» **Directions for this task**
I need each line of the entries below that includes the string "href".

= Beginning of Section =

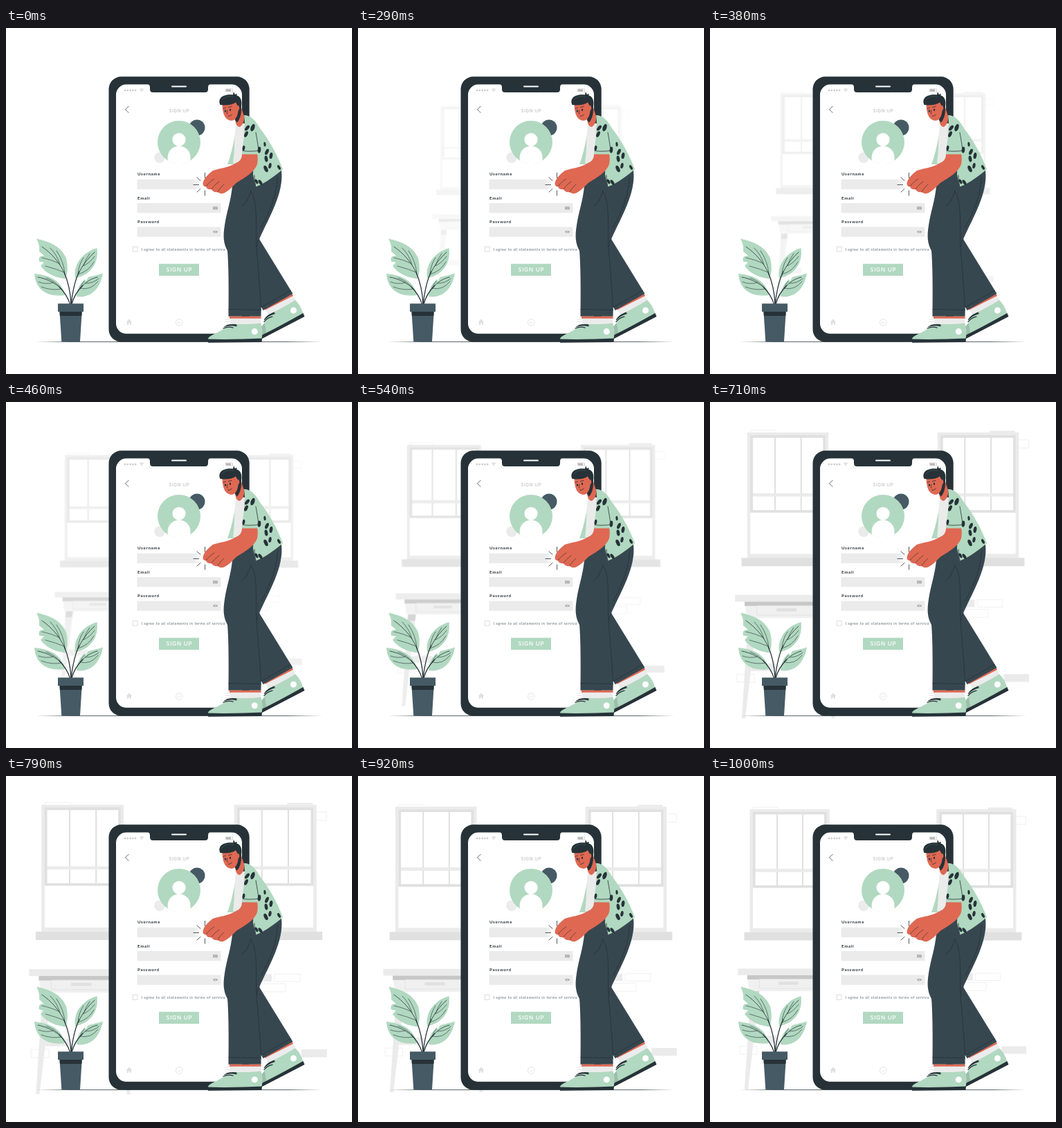
Recreate the animation shown at these times as an HTML page. Size 500 by 500 pixels, loop 1.04 s.

```html
<!DOCTYPE html>
<html lang="en">
<head>
<meta charset="utf-8">
<title>Sign up</title>
<style>
  html, body { margin: 0; width: 100%; height: 100%; overflow: hidden; background: #fff; }
  svg { display: block; width: 100%; height: 100%; }
  text { font-family: Lato, "Open Sans", sans-serif; }
  .ink { fill: #263238; }
  .slate { fill: #455a64; }
  .mint { fill: #b1d8c0; }
  .skin { fill: #df6852; }
  .pale { fill: #ebebeb; }
  .frame { fill: #e0e0e0; }
  .white { fill: #fff; }
  .line { fill: none; stroke: #263238; stroke-width: .8; stroke-linecap: round; stroke-linejoin: round; }
  .fine { stroke-width: .6; }
  .bold { stroke-width: 1.3; }
  .brick { fill: none; stroke: #ebebeb; stroke-width: .7; }
  .label { font-size: 6.2px; font-weight: 700; letter-spacing: .65px; fill: #263238; }
  .caps { font-family: Inter, "Open Sans", sans-serif; font-weight: 500; }
  .icon { fill: none; stroke: #e0e0e0; stroke-width: .9; }
</style>
</head>
<body>
<svg viewBox="0 0 500 500">
  <defs>
    <g id="window">
      <path class="pale" fill-rule="evenodd" d="M57.5 48H172.8V226H57.5ZM62 161.5V220H168V161.5Z"/>
      <path class="frame" d="M62 52H168.5V161.5H62Z"/>
      <path class="white" d="M65.5 55.5H96V134.5H65.5ZM98 55.5H133V134.5H98ZM135 55.5H165V134.5H135ZM65.5 138.5H96V158H65.5ZM98 138.5H133V158H98ZM135 138.5H165V158H135Z"/>
      <path class="pale" d="M65.5 134.5H165V138.5H65.5Z"/>
      <path class="frame" d="M49.5 225.7H181V237.5H49.5Z"/>
    </g>
    <g id="shoe">
      <path class="skin" d="M323 416.800H368.500V420H323Z"/>
      <path class="pale" d="M324.500 419.700H368L369 430H323Z"/>
      <path class="mint" d="M292 450C292 443 311 441 321 429C327 426.500 333 428.500 340 428C350 428 360 427.500 368 426.500C371.500 434 371 444 369 451Z"/>
      <path class="ink" d="M292 449.500C318 450.500 344 449.500 370 448.500L369.500 454L292 454.700Z"/>
      <circle class="white" cx="359.300" cy="438.800" r="4.500"/>
      <path class="line bold" d="M316 431.500Q323 428.500 333 430.500M314 434Q321 431 328 433M319 429.800Q326 428 333 428.800"/>
    </g>
    <radialGradient id="glow">
      <stop offset=".3" stop-color="#fff"/>
      <stop offset="1" stop-color="#fff" stop-opacity="0"/>
    </radialGradient>
    <linearGradient id="floor">
      <stop offset="0" stop-color="#263238" stop-opacity="0"/>
      <stop offset=".12" stop-color="#263238"/>
      <stop offset=".88" stop-color="#263238"/>
      <stop offset="1" stop-color="#263238" stop-opacity="0"/>
    </linearGradient>
  </defs>

  <g id="room" opacity="0">
    <use href="#window"/>
    <use href="#window" transform="translate(500) scale(-1 1)"/>
    <path class="brick" d="M62 48V45H98V48M442 58.300H456.500V70H442M383.600 285H419.400V295.500H383.600ZM363 298.500H399V310H363ZM43 390.500H68V402H43Z"/>
    <path class="pale" d="M401.500 45.500H437V48H401.500ZM360 285H379.700V295.500H360ZM421.300 390.500H457V401.500H421.300ZM63 375.500H97V386H63Z"/>
    <!-- table -->
    <path class="pale" d="M59 310H71.500L54.800 453.300H49.800ZM165 310H177L182 453.300H177Z"/>
    <path fill="#d0d0d0" d="M59.500 311H71.300L70.300 321H58.500Z"/>
    <path fill="#f0f0f0" d="M53.800 288H205V311H57Z"/>
    <path fill="#c7c7c7" d="M53.800 287.500H205V294H53.800Z"/>
    <path class="pale" d="M40.300 278.300H215V287.800H40.300Z"/>
    <path fill="#f0f0f0" stroke="#e0e0e0" stroke-width=".8" d="M71.500 293.500H190V307H71.500Z"/>
    <path class="frame" d="M99 297.300H127.500V301.600H99Z"/>
  </g>

  <path fill="url(#floor)" d="M43 453.300H457V454.100H43Z"/>

  <!-- plant -->
  <g>
    <path class="mint" d="M44 304.500C61 308 80 315 87 333C90 345 89 355 86 362.500C74 361 60 357 50 344L55 338.500L48 337.500C47 333 48 331 50 330L55 329L48 323C49 316 47 310 44 304.500Z"/>
    <path class="mint" d="M131.500 318C134 336 126 356 100 361.500C97 344 108 325 131.500 318Z"/>
    <path class="mint" d="M41 355C59 357 79 362 85.500 386C66 389 43 383 41 355Z"/>
    <path class="mint" d="M140 354.500C136 378 121 391 102 388C102 377 107 369 114 363L115.500 366L119 360C126 358 133 357 140 354.500Z"/>
    <path class="line bold" d="M94 399C93 376 87 360 84 353M94 399C97 376 101 361 106 352M92.500 399C89 388 84 381 77 374M95 399C98 387 104 379 111 372"/>
    <path class="line" d="M84 353C76 337 66 326 52 316M106 352C112 341 119 332 128 324M77 374C68 367 57 362 46 360M111 372C117 366 124 362 132 360"/>
    <path class="line fine" d="M85 356Q84 338 73 322M78 342Q74 328 64 318M84 353Q72 348 57 344M76 340Q66 335 52 332M104 356Q119 352 127 338M111 344Q121 340 128 330M104 356Q105 342 112 332M112 343Q115 334 121 326M80 377Q72 366 58 361M80 377Q66 380 51 374M68 368Q58 371 47 367M107 376Q122 380 133 366M115 369Q126 369 134 362M107 376Q109 370 113 366"/>
    <path class="slate" d="M77.500 410H109.700L107 453.500H80.300Z"/>
    <path class="ink" d="M77.500 410H109.700L109.300 416H77.900Z"/>
    <path class="slate" d="M75 398.300H112V410H75Z"/>
  </g>

  <!-- phone -->
  <g>
    <rect class="ink" x="148.500" y="70.300" width="203.200" height="383.200" rx="18"/>
    <rect class="white" x="159" y="81.600" width="182" height="360.200" rx="15"/>
    <path class="ink" d="M205 81H295Q292 82 292 86V88.500Q292 93 287.500 93H212.500Q208 93 208 88.500V86Q208 82 205 81Z"/>
    <path stroke="#fff" stroke-width="2" stroke-linecap="round" d="M240 84.500H260"/>
    <path stroke="#c7c7c7" stroke-width="2.600" stroke-linecap="round" stroke-dasharray="0 3.800" d="M172 90H187.500"/>
    <path fill="none" stroke="#c7c7c7" stroke-width=".9" d="M193 89Q196 86.500 199 89M194.300 90.400Q196 89 197.700 90.400"/>
    <circle cx="196" cy="91.600" r=".7" fill="#c7c7c7"/>
    <path fill="none" stroke="#c7c7c7" stroke-width=".7" d="M317.500 88H327.500V92H317.500Z"/>
    <path fill="#b5b5b5" d="M318 88.500H325V91.500H318Z"/>
    <path fill="none" stroke="#a6a6a6" stroke-width="1.300" d="M177.500 113L172.400 117.800L177.500 122.600"/>
    <text class="caps" x="235.200" y="122" font-size="6.400" letter-spacing=".6" fill="#c0c0c0">SIGN UP</text>

    <circle class="slate" cx="276" cy="144" r="11.500"/>
    <circle class="pale" cx="222" cy="187.200" r="7.800"/>
    <circle class="mint" cx="250" cy="165" r="31"/>
    <circle class="white" cx="250" cy="161.300" r="9.600"/>
    <path class="white" d="M233.700 191.500V187A16.400 16.500 0 0 1 266.500 187V191.500A31 31 0 0 1 233.700 191.500Z"/>

    <path class="pale" d="M189.500 218.700H310.500V233H189.500ZM189.500 253H310.500V267.300H189.500ZM189.500 287.500H310.500V301.800H189.500Z"/>
    <text class="label" x="190" y="213.300">Username</text>
    <text class="label" x="190" y="247.800">Email</text>
    <text class="label" x="190" y="282.200">Password</text>
    <path fill="#b0b0b0" d="M299 258H306V262.300H299Z"/>
    <path fill="none" stroke="#dcdcdc" stroke-width=".5" d="M299 258L302.500 260.500L306 258"/>
    <ellipse cx="302.500" cy="294.500" rx="3.400" ry="1.700" fill="#b0b0b0"/>
    <circle class="pale" cx="302.500" cy="294.500" r=".8"/>
    <path fill="none" stroke="#d5d5d5" stroke-width=".8" d="M183.200 316.200H190.200V323.200H183.200Z"/>
    <text x="195.500" y="321.700" font-size="5.300" letter-spacing=".5" fill="#5f6d74">I agree to all statements in terms of service</text>
    <path class="mint" d="M221 340.700H279V358H221Z"/>
    <text class="caps" x="231.200" y="352.400" font-size="8.200" letter-spacing=".7" fill="#fff">SIGN UP</text>

    <path class="frame" d="M173.800 425L178 420.500L182.200 425H181V429H179V426.500H177V429H175V425Z"/>
    <circle class="icon" cx="250.300" cy="425.500" r="4.800"/>
    <path class="icon" d="M248 424.700L250.300 427L252.600 424.700M316.500 421H326M316.500 424.500H326M316.500 428H326"/>
    <circle cx="287" cy="226" r="16" fill="url(#glow)"/>
    <path class="line" d="M287.500 209.500V216.500M276 216L281 220.500M271 226.500H278.500M276 237L281 232.500M287.500 235V242M298.500 215.500L294 220"/>
  </g>

  <!-- man -->
  <g>
    <use href="#shoe" transform="translate(431 415) rotate(-27) translate(-370 -452)"/>
    <path fill="#263238" opacity=".15" d="M369 430L374 427L376 440L369 446Z"/>
    <path fill="#37474f" d="M327 229L334 215L360 205L398 206C402 238 380 274 366 305L414.500 384L371.500 408L368.800 403L368.500 416.800H321.500C322 390 322 345 320 322C314 311 313.500 300 316 285C319 265 325 250 327 229Z"/>
    <path class="line" d="M354 236C364 248 361 290 362 316C364 345 367 372 368.500 403M366 305C364 308 363 310 362.500 316M354 236C349 250 346 254 341 257M321.800 406.500L368.500 407.500M369.500 403L411.500 379.500M392 216C393 238 379 270 369 288"/>
    <use href="#shoe"/>

    <path class="mint" d="M335 137C330 156 328 176 320 197L334 197L343 150Z"/>
    <path class="pale" d="M333 136L345 138L344 192L328 196C331 176 329 156 333 136Z"/>
    <path class="mint" d="M344 126C354 126 361 134 367 145C381 163 392 183 400 204C390 213 375 224 361 229.500L357 212L358 183H341C342 165 347 148 344 126Z"/>
    <path class="line" d="M361 151C363 161 364 171 366 180M342 177.500C350 178.500 358 178.500 367 177M359 213C359 219 360 225 361 229"/>
    <g id="spots" class="ink"></g>

    <path class="skin" d="M341 182.500C341 190 337 193 331 196C320 202 308 203 299 206C292 211 287 217 285.500 221C283.500 226 285 229.500 289 229C290 233 294 234 297 233C299 237 303 238 306 237C309 240 314 240 317 237.500C325 233 329 227 334 223C346 216 359 208 363 197C364 191 364 186 363 182.500Z"/>
    <path class="line fine" d="M289 229C293 224 296 221 301 218M297 233C300 228 304 225 308 222M306 237C308 232 312 229 315 226"/>

    <!-- head -->
    <path class="skin" d="M331 130L339 112L344 127C345 136 341 142 337 143C334 142 332 139 331.500 135Z"/>
    <path class="skin" d="M312.500 107C312.500 118 314 128 320 132C326 136 333 133 336 126L339 112L331 104Z"/>
    <path class="ink" d="M339.500 112C341 121 339 131 334 136.500C332 135 331 133 331 131.500C335 128 336 120 336 112Z"/>
    <path class="ink" d="M309.500 111C305.500 102 313 95 328 96.500L329 92L330.800 96L334 95L333.300 97.500C340 99 341.500 107 339.700 115L336.500 116C334.500 112 333 109 332 107.500C325 112 317 112 309.500 111Z"/>
    <ellipse class="skin" cx="335" cy="115.500" rx="2.200" ry="3.600"/>
    <ellipse class="ink" cx="317" cy="120" rx="1.100" ry="1.800"/>
    <ellipse class="ink" cx="324" cy="118.300" rx="1.100" ry="1.800"/>
    <path class="line" d="M314 116.500L317.500 115M321.500 114.500L326 113.500M320 119C319 122 318.500 123.500 320.500 124M321 127.500Q324.500 127.500 326.500 125"/>
    <path class="line fine" style="stroke:#455a64" d="M312 104C316 99 323 97.500 329 99.500"/>
  </g>
</svg>
<script>
  const LOOP = 1040, STEP = 41.6;
  const room = document.getElementById("room");

  // x, y, size, tilt of each shirt spot
  const spots = [[356.5, 144, 1.2, 20], [348.5, 144.5, 1, 40], [347, 153.5, 1, 25],
    [343.5, 173.5, .8, 10], [366, 176, 1, 5], [374, 168, .7, -5], [377, 179, 1, 25],
    [383, 184.5, 1, 10], [376, 189, 1, -10], [375.5, 203.5, 1.1, -25], [381.5, 199, .9, 10],
    [394.5, 201.5, .8, -30], [367.5, 223, .9, -35], [362, 222, .8, -30]];
  document.getElementById("spots").innerHTML = spots.map(([x, y, s, tilt]) =>
    `<ellipse rx="2.3" ry="4.6" transform="translate(${x} ${y}) rotate(${tilt}) scale(${s})"/>`).join("");

  const cubic = (a, b, u) => 3 * (1 - u) ** 2 * u * a + 3 * (1 - u) * u * u * b + u ** 3;

  // cubic-bezier(.36, -.01, .5, 1.38), overshooting before it settles
  function ease(x) {
    if (x >= 1) return 1;
    let lo = 0, hi = 1;
    for (let i = 0; i < 24; i++) {
      const mid = (lo + hi) / 2;
      if (cubic(.36, .5, mid) < x) lo = mid; else hi = mid;
    }
    return cubic(-.01, 1.38, lo);
  }

  const start = performance.now();

  function draw() {
    const t = (performance.now() - start) % LOOP;
    const step = Math.min(24, Math.floor((t + 4) / STEP));
    const p = step ? ease((step * STEP + 28) / 1000) : 0;
    room.setAttribute("opacity", Math.max(0, Math.min(1, p)));
    room.setAttribute("transform", `translate(250 250) scale(${.5 + p / 2}) translate(-250 -250)`);
    requestAnimationFrame(draw);
  }
  draw();
</script>
</body>
</html>
```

= End of Section =

» **Answer space**
    <use href="#window"/>
    <use href="#window" transform="translate(500) scale(-1 1)"/>
    <use href="#shoe" transform="translate(431 415) rotate(-27) translate(-370 -452)"/>
    <use href="#shoe"/>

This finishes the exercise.